### Information supplied
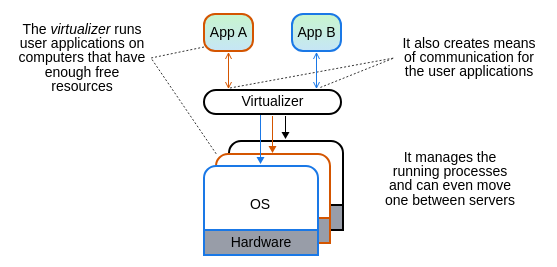
<!DOCTYPE html>
<html lang="en">
<head>
<meta charset="utf-8">
<title>Virtualizer diagram</title>
<style>
:root {
  --ink: #000;
  --paper: #fff;
  --orange: #d45500;
  --blue: #1a78e6;
  --metal: #989da8;
  --mint: #c8f5cf;
  --sky: #c6e6f5;
}
* { box-sizing: border-box; }
body { margin: 0; }
.diagram {
  position: relative;
  width: 557px;
  height: 267px;
  overflow: hidden;
  background: var(--paper);
  color: var(--ink);
  font: 14px/14.2px "Liberation Sans", Arial, sans-serif;
  text-align: center;
}
.connectors { position: absolute; left: 0; top: 0; }
.note { position: absolute; margin: 0; white-space: nowrap; }
.note-apps { left: 2px; top: 22px; width: 160px; }
.note-comms { left: 389px; top: 36px; width: 160px; }
.note-processes { left: 370px; top: 150px; width: 160px; }
.node {
  position: absolute;
  display: flex;
  align-items: center;
  justify-content: center;
  border: 2px solid var(--line);
}
.orange { --line: var(--orange); }
.blue { --line: var(--blue); }
.black { --line: var(--ink); }
.app {
  top: 13px;
  width: 51px;
  height: 39px;
  border-radius: 12px;
  background: linear-gradient(var(--mint), var(--sky));
  white-space: nowrap;
}
.app-a { left: 203px; }
.app-b { left: 291px; }
.virtualizer {
  left: 203px;
  top: 89px;
  width: 139px;
  height: 26px;
  border-radius: 13px;
  background: var(--paper);
  padding-bottom: 2px;
}
.server {
  position: absolute;
  display: grid;
  grid-template-rows: 1fr 25px;
  width: 116px;
  height: 91px;
  border: 2px solid var(--line);
  border-radius: 13px 13px 0 0;
  background: var(--paper);
}
.server-back { left: 228px; top: 140px; }
.server-middle { left: 215px; top: 153px; }
.server-front { left: 203px; top: 165px; }
.os, .hardware { display: flex; align-items: center; justify-content: center; }
.os { padding-top: 12px; padding-right: 2px; }
.hardware { border-top: 2px solid var(--line); background: var(--metal); }
</style>
</head>
<body>
<main class="diagram">
  <p class="note note-apps">The <em>virtualizer</em> runs<br>user applications on<br>computers that have<br>enough free<br>resources</p>
  <p class="note note-comms">It also creates means<br>of communication for<br>the user applications</p>
  <p class="note note-processes">It manages the<br>running processes<br>and can even move<br>one between servers</p>

  <div class="node app app-a orange">App A</div>
  <div class="node app app-b blue">App B</div>
  <div class="node virtualizer black">Virtualizer</div>

  <div class="server server-back black"><div class="os"></div><div class="hardware"></div></div>
  <div class="server server-middle orange"><div class="os"></div><div class="hardware"></div></div>
  <div class="server server-front blue">
    <div class="os">OS</div>
    <div class="hardware">Hardware</div>
  </div>

  <svg class="connectors" width="557" height="267" viewBox="0 0 557 267" fill="none" aria-hidden="true">
    <defs>
      <path id="two-way" d="M0 53V88M-3 59L0 53L3 59M-3 82L0 88L3 82"/>
      <polygon id="arrowhead" points="-4,-7 4,-7 0,0"/>
    </defs>
    <g stroke="#333" stroke-dasharray="2 2">
      <path d="M204 47L151 58L217 155"/>
      <path d="M230 88L394 58L319 88"/>
    </g>
    <use href="#two-way" x="228.5" stroke="var(--orange)"/>
    <use href="#two-way" x="316.5" stroke="var(--blue)"/>
    <g stroke="var(--blue)"><path d="M260.5 115V158"/><use href="#arrowhead" x="260.5" y="164" fill="var(--blue)" stroke="none"/></g>
    <g stroke="var(--orange)"><path d="M272.5 116V147"/><use href="#arrowhead" x="272.5" y="153" fill="var(--orange)" stroke="none"/></g>
    <g stroke="var(--ink)"><path d="M285.5 116V133"/><use href="#arrowhead" x="285.5" y="139" fill="var(--ink)" stroke="none"/></g>
  </svg>
</main>
</body>
</html>
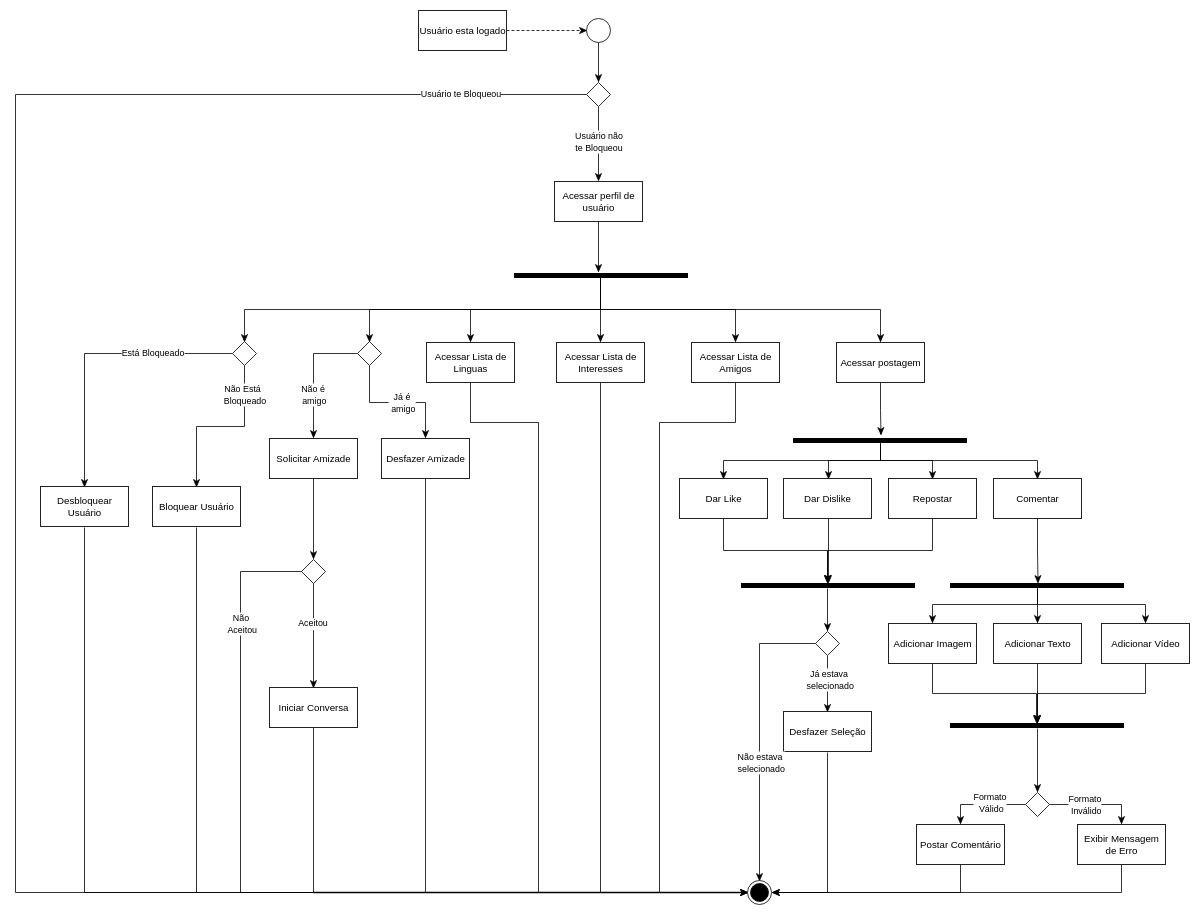
<!DOCTYPE html>
<html lang="pt-BR">
<head>
<meta charset="utf-8">
<title>Diagrama de atividades: perfil de usuário</title>
<style>
:root { --ink: #000; --paper: #fff; }
* { box-sizing: border-box; }
html, body { margin: 0; background: var(--paper); }
.diagram {
  position: relative; width: 1200px; height: 915px; overflow: hidden;
  background: var(--paper); color: var(--ink);
  font-family: "Liberation Sans", Arial, sans-serif;
}
.flow { position: absolute; left: 0; top: 0; }
.edges { fill: none; stroke: var(--ink); stroke-width: .8; }
.arrows { marker-end: url(#arrow); }
.nodes { fill: var(--paper); stroke: var(--ink); stroke-width: .8; }
.bars { fill: var(--ink); }
.activity, .guard { position: absolute; left: var(--x); top: var(--y); margin: 0; text-align: center; white-space: nowrap; }
.activity {
  width: 89px; height: 41px; display: flex; align-items: center; justify-content: center;
  border: 1px solid #222; background: var(--paper); font-size: 9.7px; line-height: 12px;
}
.guard { transform: translate(-50%, -50%); background: var(--paper); font-size: 8.9px; line-height: 11.5px; }
</style>
</head>
<body>
<main class="diagram">
  <svg class="flow" width="1200" height="915" viewBox="0 0 1200 915" aria-hidden="true">
    <defs>
      <marker id="arrow" markerUnits="userSpaceOnUse" markerWidth="9" markerHeight="9" refX="7" refY="4" orient="auto" overflow="visible">
        <path d="M7 4L0 1L2 4L0 7Z" fill="#000" stroke="#000" stroke-width=".8"/>
      </marker>
      <path id="decision" d="M0 -12L12 0L0 12L-12 0Z"/>
      <rect id="bar" width="174" height="5"/>
    </defs>
    <g transform="translate(.5 .5)">
      <g class="edges arrows">
        <path d="M506 30H586" stroke-dasharray="3 2"/>
        <path d="M598 42V81"/>
        <path d="M598 106V180"/>
        <path d="M598 221V271"/>
        <path d="M586 94H15V892H747"/>
        <path d="M600 278V309H244V341"/>
        <path d="M600 278V309H369V341"/>
        <path d="M600 278V309H470V341"/>
        <path d="M600 278V341"/>
        <path d="M600 278V309H735V341"/>
        <path d="M600 278V309H880V341"/>
        <path d="M232 353H84V486"/>
        <path d="M244 365V426H196V486"/>
        <path d="M357 353H313V437"/>
        <path d="M369 365V402H425V437"/>
        <path d="M313 478V558"/>
        <path d="M313 583V687"/>
        <path d="M880 382V410L880.5 434"/>
        <path d="M880 443V460H723V478"/>
        <path d="M880 443V460H828V478"/>
        <path d="M880 443V460H932V478"/>
        <path d="M880 443V460H1037V478"/>
        <path d="M723 518V550H827V582"/>
        <path d="M828 518V582"/>
        <path d="M932 518V550H827V582"/>
        <path d="M1037 518V550L1037.5 582"/>
        <path d="M1037 588V604H932V622"/>
        <path d="M1037 588V622"/>
        <path d="M1037 588V604H1145V622"/>
        <path d="M932 663V693H1036V722"/>
        <path d="M1037 663V722"/>
        <path d="M1145 663V693H1037V722"/>
        <path d="M827 588V630"/>
        <path d="M827 655V711"/>
        <path d="M815 643H759V880"/>
        <path d="M1037 728V791"/>
        <path d="M1025 804H960V823"/>
        <path d="M1049 804H1121V823"/>
        <path d="M84 527V892H747"/>
        <path d="M301 571H240V892H747"/>
        <path d="M1121 864V892H772"/>
        <path d="M960 864V892H772"/>
      </g>
      <g class="edges">
        <path d="M196 527V892"/>
        <path d="M313 727V892"/>
        <path d="M425 478V892"/>
        <path d="M470 382V422H538V892"/>
        <path d="M600 382V892"/>
        <path d="M735 382V422H659V892"/>
        <path d="M827 752V892H775"/>
        <path d="M313 892H743" stroke-width="1.3"/>
      </g>
      <g class="nodes">
        <circle cx="598" cy="30" r="12"/>
        <use href="#decision" x="598" y="94"/>
        <use href="#decision" x="244" y="353"/>
        <use href="#decision" x="369" y="353"/>
        <use href="#decision" x="313" y="571"/>
        <use href="#decision" x="827" y="643"/>
        <use href="#decision" x="1037" y="804"/>
        <circle cx="759" cy="892" r="12"/>
        <circle cx="759" cy="892" r="9" style="fill:var(--ink)"/>
      </g>
    </g>
    <g class="bars">
      <use href="#bar" x="514" y="273"/>
      <use href="#bar" x="793" y="438"/>
      <use href="#bar" x="741" y="583"/>
      <use href="#bar" x="950" y="583"/>
      <use href="#bar" x="950" y="723"/>
    </g>
  </svg>

  <p class="activity" style="--x:418px;--y:10px">Usuário esta logado</p>
  <p class="activity" style="--x:554px;--y:181px">Acessar perfil de<br>usuário</p>
  <p class="activity" style="--x:426px;--y:342px">Acessar Lista de<br>Linguas</p>
  <p class="activity" style="--x:556px;--y:342px">Acessar Lista de<br>Interesses</p>
  <p class="activity" style="--x:691px;--y:342px">Acessar Lista de<br>Amigos</p>
  <p class="activity" style="--x:836px;--y:342px">Acessar postagem</p>
  <p class="activity" style="--x:40px;--y:486px">Desbloquear<br>Usuário</p>
  <p class="activity" style="--x:152px;--y:486px">Bloquear Usuário</p>
  <p class="activity" style="--x:269px;--y:438px">Solicitar Amizade</p>
  <p class="activity" style="--x:381px;--y:438px">Desfazer Amizade</p>
  <p class="activity" style="--x:269px;--y:687px">Iniciar Conversa</p>
  <p class="activity" style="--x:679px;--y:478px">Dar Like</p>
  <p class="activity" style="--x:783px;--y:478px">Dar Dislike</p>
  <p class="activity" style="--x:888px;--y:478px">Repostar</p>
  <p class="activity" style="--x:993px;--y:478px">Comentar</p>
  <p class="activity" style="--x:783px;--y:711px">Desfazer Seleção</p>
  <p class="activity" style="--x:888px;--y:623px">Adicionar Imagem</p>
  <p class="activity" style="--x:993px;--y:623px">Adicionar Texto</p>
  <p class="activity" style="--x:1101px;--y:623px">Adicionar Vídeo</p>
  <p class="activity" style="--x:916px;--y:824px">Postar Comentário</p>
  <p class="activity" style="--x:1077px;--y:824px">Exibir Mensagem<br>de Erro</p>

  <p class="guard" style="--x:461px;--y:95px">Usuário te Bloqueou</p>
  <p class="guard" style="--x:599px;--y:142px">Usuário não<br>te Bloqueou</p>
  <p class="guard" style="--x:153px;--y:354px">Está Bloqueado</p>
  <p class="guard" style="--x:245px;--y:395px">Não Está &nbsp;<br>Bloqueado</p>
  <p class="guard" style="--x:313px;--y:395px">Não é<br>&nbsp;amigo</p>
  <p class="guard" style="--x:402px;--y:403px">Já é<br>&nbsp;amigo</p>
  <p class="guard" style="--x:241px;--y:624px">Não<br>&nbsp;Aceitou</p>
  <p class="guard" style="--x:313px;--y:624px">Aceitou</p>
  <p class="guard" style="--x:829px;--y:680px">Já estava<br>&nbsp;selecionado</p>
  <p class="guard" style="--x:760px;--y:763px">Não estava<br>&nbsp;selecionado</p>
  <p class="guard" style="--x:990px;--y:803px">Formato<br>&nbsp;Válido</p>
  <p class="guard" style="--x:1085px;--y:805px">Formato<br>&nbsp;Inválido</p>
</main>
</body>
</html>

### What the task asks
From the data above, copy each line that holds "hidden".

### Solution for this exercise
  overflow: hidden;
  <svg class="connectors" width="557" height="267" viewBox="0 0 557 267" fill="none" aria-hidden="true">
  position: relative; width: 1200px; height: 915px; overflow: hidden;
  <svg class="flow" width="1200" height="915" viewBox="0 0 1200 915" aria-hidden="true">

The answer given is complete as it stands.